Out of the entries that follow, copy each line containing "floor".

GIVEN ENTRIES:

---*---

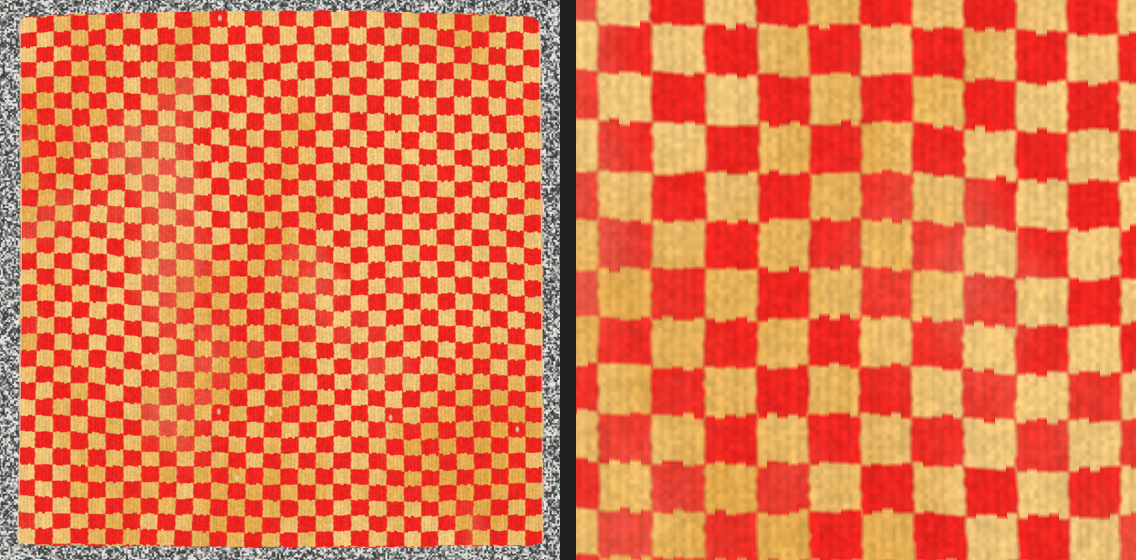
Left, the full canvas; right, a detail of the centre.
This pattern is drawn by a WebGL 2 fragment shader. Its source:

```glsl
#version 300 es
precision highp float;

uniform vec2 u_resolution;
out vec4 fragColor;

const vec2 CELLS = vec2(30.0, 33.0);
const float RIBS_PER_CELL = 5.0;
const float EDGE_SOFTNESS = 0.045;   // in cells
const float RIB_RAGGEDNESS = 0.13;   // in cells
const float CORNER_RADIUS = 0.016;
const float RIM_WIDTH = 0.0022;
const float GROUND_GRAIN = 300.0;
const float PILE_GRAIN = 330.0;
const float SPECK_CHANCE = 0.006;

const vec3 RED = vec3(0.925, 0.145, 0.125);
const vec3 FADED_RED = vec3(0.89, 0.40, 0.31);
const vec3 YELLOW = vec3(0.925, 0.765, 0.475);
const vec3 GOLD = vec3(0.87, 0.63, 0.25);
const vec3 RIM = vec3(0.90, 0.83, 0.70);
const vec3 GROUND_DARK = vec3(0.23, 0.25, 0.24);
const vec3 GROUND_LIGHT = vec3(0.91, 0.90, 0.89);

float hash(vec2 p) {
    vec3 q = fract(vec3(p.xyx) * 0.1031);
    q += dot(q, q.yzx + 33.33);
    return fract((q.x + q.y) * q.z);
}

float noise(vec2 p) {
    vec2 i = floor(p);
    vec2 f = fract(p);
    f = f * f * (3.0 - 2.0 * f);
    return mix(mix(hash(i), hash(i + vec2(1.0, 0.0)), f.x),
               mix(hash(i + vec2(0.0, 1.0)), hash(i + vec2(1.0)), f.x), f.y);
}

float fbm(vec2 p) {
    float sum = 0.0;
    float weight = 0.533;
    for (int i = 0; i < 4; i++) {
        sum += weight * noise(p);
        p = p * 2.03 + 17.1;
        weight *= 0.5;
    }
    return sum;
}

float roundedBox(vec2 p, vec2 halfSize, float radius) {
    vec2 q = abs(p) - halfSize + radius;
    return length(max(q, 0.0)) + min(max(q.x, q.y), 0.0) - radius;
}

// Positive inside even cells, negative inside odd cells, zero on boundaries.
vec2 alternate(vec2 p) {
    return 0.5 - 2.0 * abs(fract(p * 0.5 + 0.25) - 0.5);
}

// Rug coordinates: 0 to 1 from the upper left, with gently bowed sides.
vec2 rugCoords(vec2 uv) {
    float bow = 4.0 * uv.y * (1.0 - uv.y);
    float left = mix(0.030, 0.034, uv.y) + 0.004 * bow;
    float right = mix(0.970, 0.964, uv.y) + 0.002 * bow;
    float spread = 2.0 * uv.x - 1.0;
    float top = 0.981 - 0.013 * spread * spread;
    float bottom = 0.023 + 0.004 * spread * spread;
    return vec2((uv.x - left) / (right - left), (top - uv.y) / (top - bottom));
}

// Uneven weaving shifts the rows most around the middle height.
vec2 weaveCoords(vec2 rug) {
    float inside = max(0.0, 4.0 * rug.y * (1.0 - rug.y));
    float sag = mix(0.25, -0.42, smoothstep(0.0, 0.45, rug.x));
    vec2 drift = vec2(noise(rug * 7.0 + 3.0), noise(rug * 8.0 + 41.0)) - 0.5;
    return rug * CELLS + vec2(0.0, sag * inside) + drift * vec2(0.16, 0.24);
}

vec3 rugColor(vec2 rug, float pixel) {
    vec2 weave = weaveCoords(rug);
    float rib = floor(weave.x * RIBS_PER_CELL);
    float row = floor(weave.y + 0.5);
    vec2 ragged = weave;
    ragged.y += RIB_RAGGEDNESS * (hash(vec2(rib, row) + 211.0) - 0.5);
    ragged.x += 0.05 * (noise(weave * vec2(1.0, 6.0)) - 0.5);

    // Checks
    vec2 softness = max(vec2(EDGE_SOFTNESS), 0.75 * pixel * CELLS);
    vec2 parity = clamp(alternate(ragged) / softness, -1.0, 1.0);
    float yellowMask = 0.5 + 0.5 * parity.x * parity.y;

    // Dye changes in patches, columns and single checks
    vec2 check = floor(weave);
    float checkTone = hash(check + 73.0) - 0.5;
    float sides = smoothstep(0.32, 0.02, rug.x) + 0.75 * smoothstep(0.60, 0.98, rug.x);
    float stain = fbm(rug * vec2(6.0, 3.5) + 9.0) + 0.22 * sides + 0.16 * checkTone;
    float fade = fbm(rug * vec2(7.0, 4.0) + 57.0) + 0.12 * (0.5 - rug.x) + 0.12 * checkTone;
    vec3 yellow = mix(YELLOW, GOLD, 0.8 * smoothstep(0.48, 0.88, stain));
    vec3 red = mix(RED, FADED_RED, 0.75 * smoothstep(0.52, 0.82, fade));
    vec3 color = mix(red, yellow, yellowMask);

    // Ribs and pile
    float ribWave = cos(6.28318 * weave.x * RIBS_PER_CELL);
    float pile = noise(rug * PILE_GRAIN) - 0.5;
    float streak = noise(vec2(rib * 1.7, weave.y * 0.7)) - 0.5;
    color *= 1.0 - 0.025 * ribWave + 0.12 * pile + 0.07 * streak;
    color += 0.035 * (noise(rug * PILE_GRAIN * 0.6 + 31.0) - 0.5);

    // Sparse worn specks
    vec2 center = 0.3 + 0.4 * vec2(hash(check + 7.0), hash(check + 19.0));
    float speck = smoothstep(0.22, 0.08, length((fract(weave) - center) * vec2(1.4, 0.8)));
    return mix(color, RIM, 0.8 * speck * step(1.0 - SPECK_CHANCE, hash(check + 131.0)));
}

void main() {
    vec2 uv = gl_FragCoord.xy / u_resolution;
    float pixel = 1.0 / min(u_resolution.x, u_resolution.y);

    // Speckled ground
    float grain = mix(noise(uv * GROUND_GRAIN), noise(uv * GROUND_GRAIN * 0.47 + 5.0), 0.25);
    vec3 color = mix(GROUND_DARK, GROUND_LIGHT, smoothstep(0.12, 0.88, grain));

    // Rug with frayed outline and thin pale side rim
    vec2 rug = rugCoords(uv);
    float edge = roundedBox(rug - 0.5, vec2(0.5), CORNER_RADIUS);
    edge += 0.005 * (noise(uv * 70.0) - 0.5);
    float side = 0.5 - abs(rug.x - 0.5);
    float rim = smoothstep(RIM_WIDTH + pixel, RIM_WIDTH, side);
    vec3 cloth = mix(rugColor(rug, pixel), RIM, 0.7 * rim);
    color = mix(color, cloth, smoothstep(pixel, -pixel, edge));
    fragColor = vec4(clamp(color, 0.0, 1.0), 1.0);
}
```
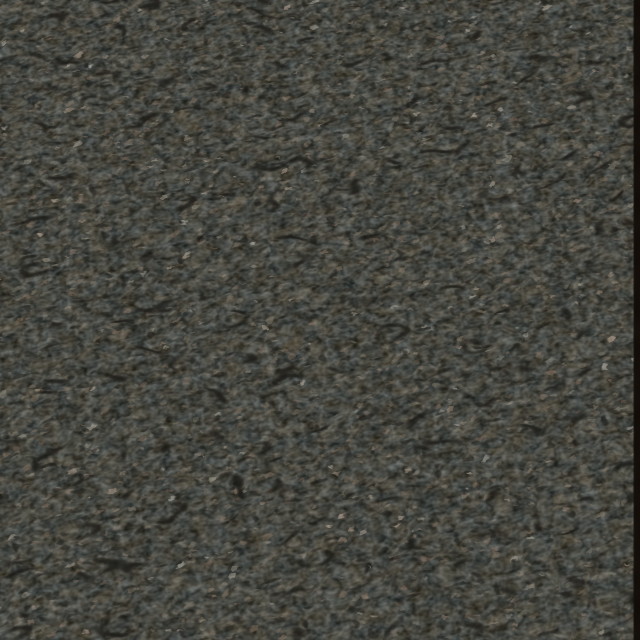
Write a Shadertoy shader that draws this texture.

```glsl
vec3 hash3(vec2 p) {
    vec3 q = fract(p.xyx * vec3(0.1031, 0.1030, 0.0973));
    q += dot(q, q.yxz + 33.33);
    return fract((q.xxy + q.yzz) * q.zyx);
}

vec2 gradientAt(vec2 cell) {
    float angle = 6.2832 * hash3(cell + 217.0).x;
    return vec2(cos(angle), sin(angle));
}

float gradientNoise(vec2 p) {
    vec2 i = floor(p), f = fract(p);
    vec2 u = f * f * f * (f * (f * 6.0 - 15.0) + 10.0);
    float a = dot(gradientAt(i), f);
    float b = dot(gradientAt(i + vec2(1, 0)), f - vec2(1, 0));
    float c = dot(gradientAt(i + vec2(0, 1)), f - vec2(0, 1));
    float d = dot(gradientAt(i + vec2(1, 1)), f - vec2(1, 1));
    return mix(mix(a, b, u.x), mix(c, d, u.x), u.y);
}

// Scattered pebbles: x is coverage, y is tint, z is brightness
vec3 pebbles(vec2 p, float density, float softness) {
    vec2 cell = floor(p);
    p += 0.35 * vec2(gradientNoise(p * 2.3), gradientNoise(p * 2.3 + 40.0));
    vec3 result = vec3(0);
    for (int y = -1; y <= 1; y++)
    for (int x = -1; x <= 1; x++) {
        vec2 id = cell + vec2(x, y);
        vec3 place = hash3(id + 71.0), look = hash3(id + 153.0);
        if (place.z > density) continue;
        vec2 d = p - id - 0.15 - 0.7 * place.xy;
        float angle = 1.6 * (look.x - 0.5);
        d = mat2(cos(angle), -sin(angle), sin(angle), cos(angle)) * d;
        float radius = 0.18 + 0.25 * look.x * look.x;
        float cover = 1.0 - smoothstep(radius - softness, radius + softness, length(d * vec2(0.85, 1.25)));
        if (cover > result.x) result = vec3(cover, look.yz);
    }
    return result;
}

void mainImage(out vec4 fragColor, in vec2 fragCoord) {
    vec2 uv = fragCoord / iResolution.xy;

    // Ground plane: tilted grain, slightly finer towards the top
    vec2 ground = vec2((uv.x - 0.5) * (1.0 + 0.12 * uv.y), uv.y + 0.16 * uv.y * uv.y) + 3.0;
    vec2 grain = mat2(0.97, -0.24, 0.24, 0.97) * ground * vec2(0.85, 1.15);
    grain += 0.004 * vec2(gradientNoise(ground * 35.0), gradientNoise(ground * 35.0 + 90.0));

    // Gritty relief over several sizes
    float patches = gradientNoise(grain * 9.0);
    float relief = 0.05 * gradientNoise(grain * 24.0)
                 + 0.12 * gradientNoise(grain * 58.0 + 11.0)
                 + 0.14 * gradientNoise(grain * 103.0 + 23.0)
                 + 0.09 * gradientNoise(grain * 175.0 + 37.0);
    vec3 color = vec3(0.277, 0.280, 0.255) + relief + 0.02 * patches;

    // Faint brown and green stains
    color += vec3(0.04, 0.008, -0.025) * gradientNoise(grain * 42.0 + 67.0);

    // Broad muted stones
    vec3 stone = pebbles(grain * 30.0, 0.38, 0.17);
    vec3 stoneColor = mix(vec3(0.32, 0.34, 0.31), vec3(0.38, 0.34, 0.27), stone.y);
    color = mix(color, stoneColor + 0.7 * relief, 0.5 * stone.x);

    // Small pale and pinkish chips
    vec3 chip = pebbles(grain * 72.0 + 19.0, 0.25, 0.13);
    vec3 chipColor = mix(vec3(0.41, 0.41, 0.37), vec3(0.46, 0.39, 0.33), chip.y);
    chipColor += 0.24 * pow(chip.z, 6.0);
    color = mix(color, chipColor + 0.5 * relief, 0.65 * chip.x);

    // Dark pits and short broken cracks
    float pits = smoothstep(0.2, 0.5, gradientNoise(grain * vec2(62.0, 80.0) + 131.0));
    float seam = 1.0 - smoothstep(0.02, 0.16, abs(gradientNoise(grain * vec2(17.0, 26.0) + 53.0)));
    float broken = smoothstep(0.1, 0.4, gradientNoise(grain * vec2(19.0, 25.0) + 83.0));
    color = mix(color, vec3(0.10, 0.095, 0.08), max(0.5 * pits, 0.75 * seam * broken));

    // Dark strip along the right side
    vec3 strip = vec3(0.075, 0.055, 0.035) + 0.02 * gradientNoise(uv * 30.0);
    color = mix(max(color, 0.06), strip, smoothstep(0.988, 0.992, uv.x));

    fragColor = vec4(clamp(color, 0.0, 1.0), 1.0);
}
```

---*---

SOLVED EXERCISE:
    vec2 i = floor(p);
    float rib = floor(weave.x * RIBS_PER_CELL);
    float row = floor(weave.y + 0.5);
    vec2 check = floor(weave);
    vec2 i = floor(p), f = fract(p);
    vec2 cell = floor(p);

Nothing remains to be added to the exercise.